A fellow who was cursed with the physics of work and potential energy was the Greek king Sisyphus. In most accounts Sisyphus is depicted to be a horrible person. He is portrayed as a tyrant, a murderer, a schemer and all around contemptible brute. He was condemned by the Greek gods to push a heavy bolder to the top of a hill. But his assignment was ill-fated because before the boulder made it to the very top, it was made to automatically roll down. Sisyphus’ tormentors decided all his work, and the potential energy created from it, should always go back into the earth. And it really was always because Sisyphus was sentenced to perform his task for eternity.
Meditation can seem like an eternal Sisyphean task. The continual breathing in and out, in and out, in and out, in and out, in and out. And then in and out again and again and again and again. Doing this non-stop pulmonary pushing can feel like we’re pushing a boulder up a hill only to watch it roll back down where it sits waiting to be pushed back up again. Forever and ever. And to what purpose? Just to sit, doing nothing, accomplishing nothing?
Unlike the plight of Sisyphus, when we meditate we’re not pushing a boulder, we’re working a ball. Our effort has a purpose and it’s an extremely productive one. By meditating we fill our minds with potential energy. We can expend this energy to improve our focus during our non-meditation hours or we can use it to bring calm to an anxious situation. We can use the potential energy of meditation to invite compassion when our normal reaction would be to be feel anger or resentment. We can use it to encourage cheerfulness in the midst of adversity. For most of us, all these behaviours do not come naturally, they require practice and they require energy, energy that has to come from somewhere.
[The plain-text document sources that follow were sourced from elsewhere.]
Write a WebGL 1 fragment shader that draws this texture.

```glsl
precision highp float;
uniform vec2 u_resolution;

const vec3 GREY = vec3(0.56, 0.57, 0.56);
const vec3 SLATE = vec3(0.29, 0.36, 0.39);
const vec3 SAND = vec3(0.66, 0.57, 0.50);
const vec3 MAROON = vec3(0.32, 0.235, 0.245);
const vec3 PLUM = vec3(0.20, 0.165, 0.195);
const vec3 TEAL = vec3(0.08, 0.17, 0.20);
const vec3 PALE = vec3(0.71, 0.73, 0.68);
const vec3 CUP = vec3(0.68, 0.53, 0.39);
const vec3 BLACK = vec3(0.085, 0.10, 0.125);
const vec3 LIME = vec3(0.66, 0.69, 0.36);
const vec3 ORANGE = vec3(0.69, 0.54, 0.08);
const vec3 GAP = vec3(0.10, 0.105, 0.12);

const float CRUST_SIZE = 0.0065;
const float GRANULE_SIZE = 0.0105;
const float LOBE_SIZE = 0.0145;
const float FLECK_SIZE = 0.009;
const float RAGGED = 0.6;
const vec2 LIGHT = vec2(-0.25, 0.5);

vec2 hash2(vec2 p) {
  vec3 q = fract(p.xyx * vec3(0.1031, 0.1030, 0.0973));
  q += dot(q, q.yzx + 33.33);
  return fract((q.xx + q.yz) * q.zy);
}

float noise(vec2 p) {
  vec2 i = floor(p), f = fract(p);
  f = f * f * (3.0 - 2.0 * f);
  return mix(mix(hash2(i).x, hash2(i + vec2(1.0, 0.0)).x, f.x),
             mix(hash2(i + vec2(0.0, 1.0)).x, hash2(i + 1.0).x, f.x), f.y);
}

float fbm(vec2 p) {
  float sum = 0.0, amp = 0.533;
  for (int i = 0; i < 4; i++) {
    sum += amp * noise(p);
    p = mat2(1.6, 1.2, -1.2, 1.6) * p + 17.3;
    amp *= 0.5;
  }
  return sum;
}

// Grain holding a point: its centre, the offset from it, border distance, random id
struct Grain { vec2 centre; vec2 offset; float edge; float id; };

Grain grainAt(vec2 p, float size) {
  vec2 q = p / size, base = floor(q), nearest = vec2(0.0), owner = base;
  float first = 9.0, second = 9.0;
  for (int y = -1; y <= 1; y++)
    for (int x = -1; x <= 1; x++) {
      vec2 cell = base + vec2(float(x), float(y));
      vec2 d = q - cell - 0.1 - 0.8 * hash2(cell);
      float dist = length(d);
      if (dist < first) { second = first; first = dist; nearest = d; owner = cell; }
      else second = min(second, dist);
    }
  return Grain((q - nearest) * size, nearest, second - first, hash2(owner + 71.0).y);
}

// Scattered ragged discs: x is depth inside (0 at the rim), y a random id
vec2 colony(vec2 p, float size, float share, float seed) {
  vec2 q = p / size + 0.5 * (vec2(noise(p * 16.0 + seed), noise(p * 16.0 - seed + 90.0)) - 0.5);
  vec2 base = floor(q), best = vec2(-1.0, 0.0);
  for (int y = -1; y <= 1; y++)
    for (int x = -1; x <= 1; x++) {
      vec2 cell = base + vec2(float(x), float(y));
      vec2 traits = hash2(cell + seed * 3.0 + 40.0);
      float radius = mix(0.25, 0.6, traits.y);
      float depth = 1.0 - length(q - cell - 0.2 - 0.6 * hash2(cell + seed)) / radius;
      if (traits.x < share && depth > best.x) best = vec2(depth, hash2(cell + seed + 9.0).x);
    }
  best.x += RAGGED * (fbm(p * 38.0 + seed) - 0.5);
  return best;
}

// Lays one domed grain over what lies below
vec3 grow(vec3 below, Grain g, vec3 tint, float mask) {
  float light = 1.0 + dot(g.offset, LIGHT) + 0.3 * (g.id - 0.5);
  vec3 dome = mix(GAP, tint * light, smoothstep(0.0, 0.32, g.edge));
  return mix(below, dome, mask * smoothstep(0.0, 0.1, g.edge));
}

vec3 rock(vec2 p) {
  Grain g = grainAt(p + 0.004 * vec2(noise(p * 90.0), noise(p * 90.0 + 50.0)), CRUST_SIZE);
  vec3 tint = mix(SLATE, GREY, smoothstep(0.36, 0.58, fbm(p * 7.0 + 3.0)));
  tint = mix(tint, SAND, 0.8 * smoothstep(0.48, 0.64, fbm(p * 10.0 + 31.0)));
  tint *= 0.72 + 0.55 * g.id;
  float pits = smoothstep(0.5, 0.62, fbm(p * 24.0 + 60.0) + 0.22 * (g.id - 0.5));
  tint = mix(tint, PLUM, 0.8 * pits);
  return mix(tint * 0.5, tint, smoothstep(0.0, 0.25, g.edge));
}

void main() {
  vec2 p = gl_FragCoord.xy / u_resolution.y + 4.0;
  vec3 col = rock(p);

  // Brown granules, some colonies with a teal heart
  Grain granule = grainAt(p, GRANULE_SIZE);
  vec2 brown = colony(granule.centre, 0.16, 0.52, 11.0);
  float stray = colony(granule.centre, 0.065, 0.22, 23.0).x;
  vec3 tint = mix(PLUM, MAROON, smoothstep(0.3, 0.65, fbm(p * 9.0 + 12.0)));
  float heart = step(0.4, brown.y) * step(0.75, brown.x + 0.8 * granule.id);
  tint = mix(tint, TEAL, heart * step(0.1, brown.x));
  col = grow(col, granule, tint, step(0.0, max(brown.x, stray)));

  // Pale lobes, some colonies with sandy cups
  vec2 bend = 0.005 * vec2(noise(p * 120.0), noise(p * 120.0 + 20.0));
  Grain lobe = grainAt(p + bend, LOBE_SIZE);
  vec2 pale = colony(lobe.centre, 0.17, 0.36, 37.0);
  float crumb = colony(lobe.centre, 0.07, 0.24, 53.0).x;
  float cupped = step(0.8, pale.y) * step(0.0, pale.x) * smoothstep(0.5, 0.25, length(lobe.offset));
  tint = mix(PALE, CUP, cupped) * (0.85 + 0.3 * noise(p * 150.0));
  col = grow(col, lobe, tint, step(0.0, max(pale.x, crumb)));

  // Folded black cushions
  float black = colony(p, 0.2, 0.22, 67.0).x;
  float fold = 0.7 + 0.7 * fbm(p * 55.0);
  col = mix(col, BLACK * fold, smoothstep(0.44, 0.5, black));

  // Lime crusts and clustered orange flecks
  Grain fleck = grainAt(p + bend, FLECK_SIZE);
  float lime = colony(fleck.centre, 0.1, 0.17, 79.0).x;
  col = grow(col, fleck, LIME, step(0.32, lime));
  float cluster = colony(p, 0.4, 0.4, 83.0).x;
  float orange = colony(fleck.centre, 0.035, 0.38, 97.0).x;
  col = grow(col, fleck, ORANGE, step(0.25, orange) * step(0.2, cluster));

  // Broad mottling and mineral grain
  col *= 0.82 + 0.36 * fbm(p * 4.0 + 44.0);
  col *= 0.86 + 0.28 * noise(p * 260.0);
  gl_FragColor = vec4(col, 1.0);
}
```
A mind elevater is not doomed like Sisyphus. The energy of meditation is the energy of sport. Lifting the ball of meditation requires work but once we’ve put in that work, we are free to use the potential energy generated however we want. We can use our meditation energy usefully by expending it on fun, compassion, calm and love.